ACTIVITY:
Up to and including the final line, retype each line of the records below, starting with the one that contains "87L1023 111Q1030 119".

Saved data entries:
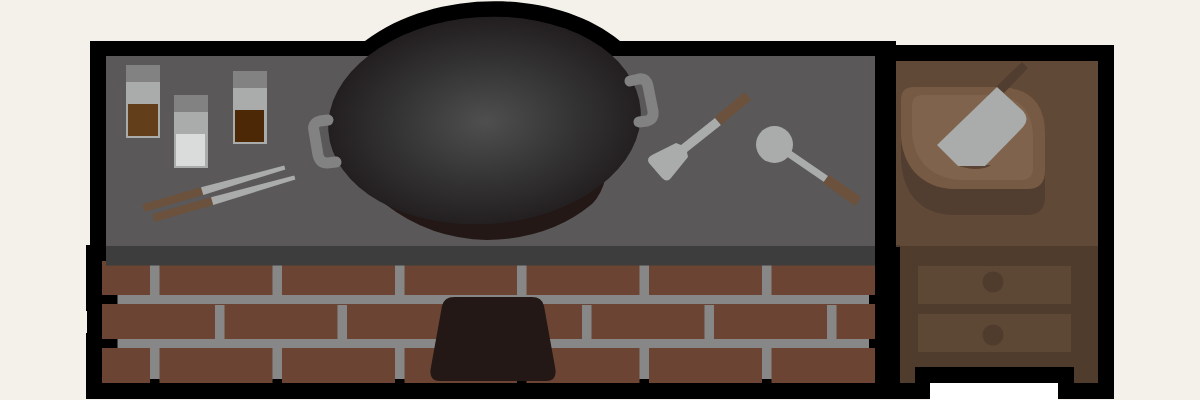
<!DOCTYPE html>
<html lang="en">
<head>
<meta charset="utf-8">
<title>Wok kitchen</title>
<style>
:root {
  --paper: #f4f1ea;
  --outline: #000;
  --counter: #5a5859;
  --counter-edge: #3d3d3d;
  --brick: #6b4433;
  --mortar: #888788;
  --soot: #231815;
  --steel: #a9acab;
  --steel-dark: #828282;
  --handle: #6c523c;
  --cabinet-top: #614937;
  --cabinet: #503c2d;
  --drawer: #5d4836;
  --board-side: #513e30;
  --board-edge: #775a43;
  --board: #80634c;
}
html, body { margin: 0; height: 100%; overflow: hidden; background: var(--paper); }
svg { display: block; width: 1200px; height: 400px; }
.outline { fill: var(--outline); }
.counter { fill: var(--counter); }
.counter-edge { fill: var(--counter-edge); }
.brick { fill: var(--brick); }
.mortar { fill: var(--mortar); }
.soot { fill: var(--soot); }
.steel { fill: var(--steel); }
.lid { fill: var(--steel-dark); }
.wood { fill: var(--handle); }
.cabinet-top { fill: var(--cabinet-top); }
.cabinet { fill: var(--cabinet); }
.drawer { fill: var(--drawer); }
.board-side { fill: var(--board-side); }
.board-edge { fill: var(--board-edge); }
.board { fill: var(--board); }
.wok-handle { fill: none; stroke: var(--steel-dark); stroke-width: 11; stroke-linecap: round; stroke-linejoin: round; }
.paper { fill: var(--paper); }
</style>
</head>
<body>
<svg viewBox="0 0 1200 400" role="img" aria-label="Brick stove with a wok, spices and utensils beside a cabinet with a cleaver on a cutting board">
  <defs>
    <radialGradient id="wok-metal" gradientUnits="userSpaceOnUse" cx="485" cy="121" r="156" gradientTransform="translate(0 42) scale(1 .66)">
      <stop offset="0" stop-color="#4f4f4f"/>
      <stop offset=".5" stop-color="#373737"/>
      <stop offset="1" stop-color="#231f20"/>
    </radialGradient>
    <g id="jar">
      <rect class="steel" width="34" height="73"/>
      <rect class="lid" width="34" height="17"/>
    </g>
    <g id="chopstick">
      <rect class="wood" y="-4" width="61" height="8"/>
      <polygon class="steel" points="61,-4 147,-2 147,2 61,4"/>
    </g>
    <rect id="joint" class="mortar" width="9.5" height="34"/>
  </defs>

  <g id="silhouette" class="outline">
    <path d="M90 41H365C435-12 555-12 620 41H896V45H1114V399H86V245H90Z"/>
  </g>

  <g id="stove">
    <rect class="brick" x="102" y="261" width="773" height="122"/>
    <g id="mortar-lines">
      <rect class="mortar" x="102" y="295" width="773" height="9"/>
      <rect class="mortar" x="102" y="339" width="773" height="9"/>
      <use href="#joint" x="150" y="263"/>
      <use href="#joint" x="272.5" y="263"/>
      <use href="#joint" x="395" y="263"/>
      <use href="#joint" x="517" y="263"/>
      <use href="#joint" x="639.5" y="263"/>
      <use href="#joint" x="762" y="263"/>
      <use href="#joint" x="215" y="305"/>
      <use href="#joint" x="337.5" y="305"/>
      <use href="#joint" x="582" y="305"/>
      <use href="#joint" x="704.5" y="305"/>
      <use href="#joint" x="827" y="305"/>
      <use href="#joint" x="150" y="346"/>
      <use href="#joint" x="272.5" y="346"/>
      <use href="#joint" x="395" y="346"/>
      <use href="#joint" x="639.5" y="346"/>
      <use href="#joint" x="762" y="346"/>
    </g>
    <g id="mortar-ends" class="outline">
      <rect x="102" y="295" width="15.5" height="9"/>
      <rect x="102" y="339" width="15.5" height="9"/>
      <rect x="869" y="295" width="7" height="9"/>
      <rect x="869" y="339" width="7" height="9"/>
      <rect x="150" y="379" width="9.5" height="5"/>
      <rect x="272.5" y="379" width="9.5" height="5"/>
      <rect x="395" y="379" width="9.5" height="5"/>
      <rect x="517" y="379" width="9.5" height="5"/>
      <rect x="639.5" y="379" width="9.5" height="5"/>
      <rect x="762" y="379" width="9.5" height="5"/>
    </g>
    <rect class="paper" x="86" y="311" width="1" height="22"/>
    <path id="firebox" class="soot" d="M454 297H532Q542 297 544 306L555 367Q558 381 546 381H440Q428 381 431 367L442 306Q444 297 454 297Z"/>
    <rect class="counter" x="106" y="56" width="769" height="190"/>
    <rect class="counter-edge" x="106" y="246" width="769" height="19.5"/>
  </g>

  <g id="spices">
    <use href="#jar" x="126" y="65"/>
    <rect x="128" y="104" width="30" height="32" fill="#623e1a"/>
    <use href="#jar" x="174" y="95"/>
    <rect x="176" y="134" width="29" height="32" fill="#dadbdb"/>
    <use href="#jar" x="233" y="71"/>
    <rect x="235" y="110" width="29" height="32" fill="#4c2807"/>
  </g>

  <g id="chopsticks">
    <use href="#chopstick" transform="translate(143.500 208) rotate(-16)"/>
    <use href="#chopstick" transform="translate(153.500 218) rotate(-16)"/>
  </g>

  <g id="wok">
    <path class="soot" d="M385 204Q430 239 487 240Q550 239 592 204Q602 194 606 176L480 170Z"/>
    <ellipse cx="484.500" cy="120.500" rx="156.500" ry="103.500" fill="url(#wok-metal)" transform="rotate(-4 484.500 120.500)"/>
    <path class="wok-handle" d="M328 120L320 121Q312 123 314 131L318 155Q320 163 327 163L336 162"/>
    <path class="wok-handle" d="M630 81L639 79Q646 78 648 86L653 111Q654 119 647 121L639 122"/>
  </g>

  <g id="spatula">
    <path class="steel" d="M715 118L721 125L687 152L688 157L671 178Q667 183 662 178L649 163Q646 158 652 155L676 143L681 145Z"/>
    <polygon class="wood" points="715,117 745,92 751,100 721,125"/>
  </g>

  <g id="ladle">
    <circle class="steel" cx="774.500" cy="144.500" r="18.500"/>
    <polygon class="steel" points="790,150 828,176 824,182 786,156"/>
    <polygon class="wood" points="829,175 861,197 855,206 823,183"/>
  </g>

  <g id="cabinet-unit">
    <rect class="cabinet-top" x="896" y="61" width="202" height="185"/>
    <rect class="cabinet" x="900" y="246" width="198" height="137"/>
    <rect class="cabinet" x="896" y="245" width="4" height="2"/>
    <g id="drawers">
      <rect class="drawer" x="918" y="266" width="153" height="38"/>
      <circle class="cabinet" cx="993" cy="282" r="10.500"/>
      <rect class="drawer" x="918" y="314" width="153" height="38"/>
      <circle class="cabinet" cx="993" cy="335" r="10.500"/>
    </g>
    <rect class="outline" x="915" y="367" width="159" height="32"/>
    <rect x="930" y="383" width="128" height="17" fill="#fff"/>
  </g>

  <g id="cutting-board">
    <path class="board-side" d="M901 130V160C903 195 921 213 951 215H1027Q1045 215 1045 197V140Z"/>
    <path class="board-edge" d="M914 87H1002Q1045 90 1045 133V171Q1045 189 1027 189H955C920 189 901 163 901 134V100Q901 87 914 87Z"/>
    <path class="board" d="M923 95H992Q1033 97 1033 137V168Q1033 180 1021 180H960C927 178 912 155 912 130V106Q912 95 923 95Z"/>
  </g>

  <g id="cleaver">
    <path d="M957 165H991Q986 169 975 169Q963 168 957 165Z" fill="#594334"/>
    <polygon class="board-side" points="996,87 1022,62 1028,68 1004,93"/>
    <path class="steel" d="M997 87L1023 111Q1030 119 1023 127L985 166H958L937 145Z"/>
  </g>
</svg>
</body>
</html>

FINISHED TASK:
    <path class="steel" d="M997 87L1023 111Q1030 119 1023 127L985 166H958L937 145Z"/>
  </g>
</svg>
</body>
</html>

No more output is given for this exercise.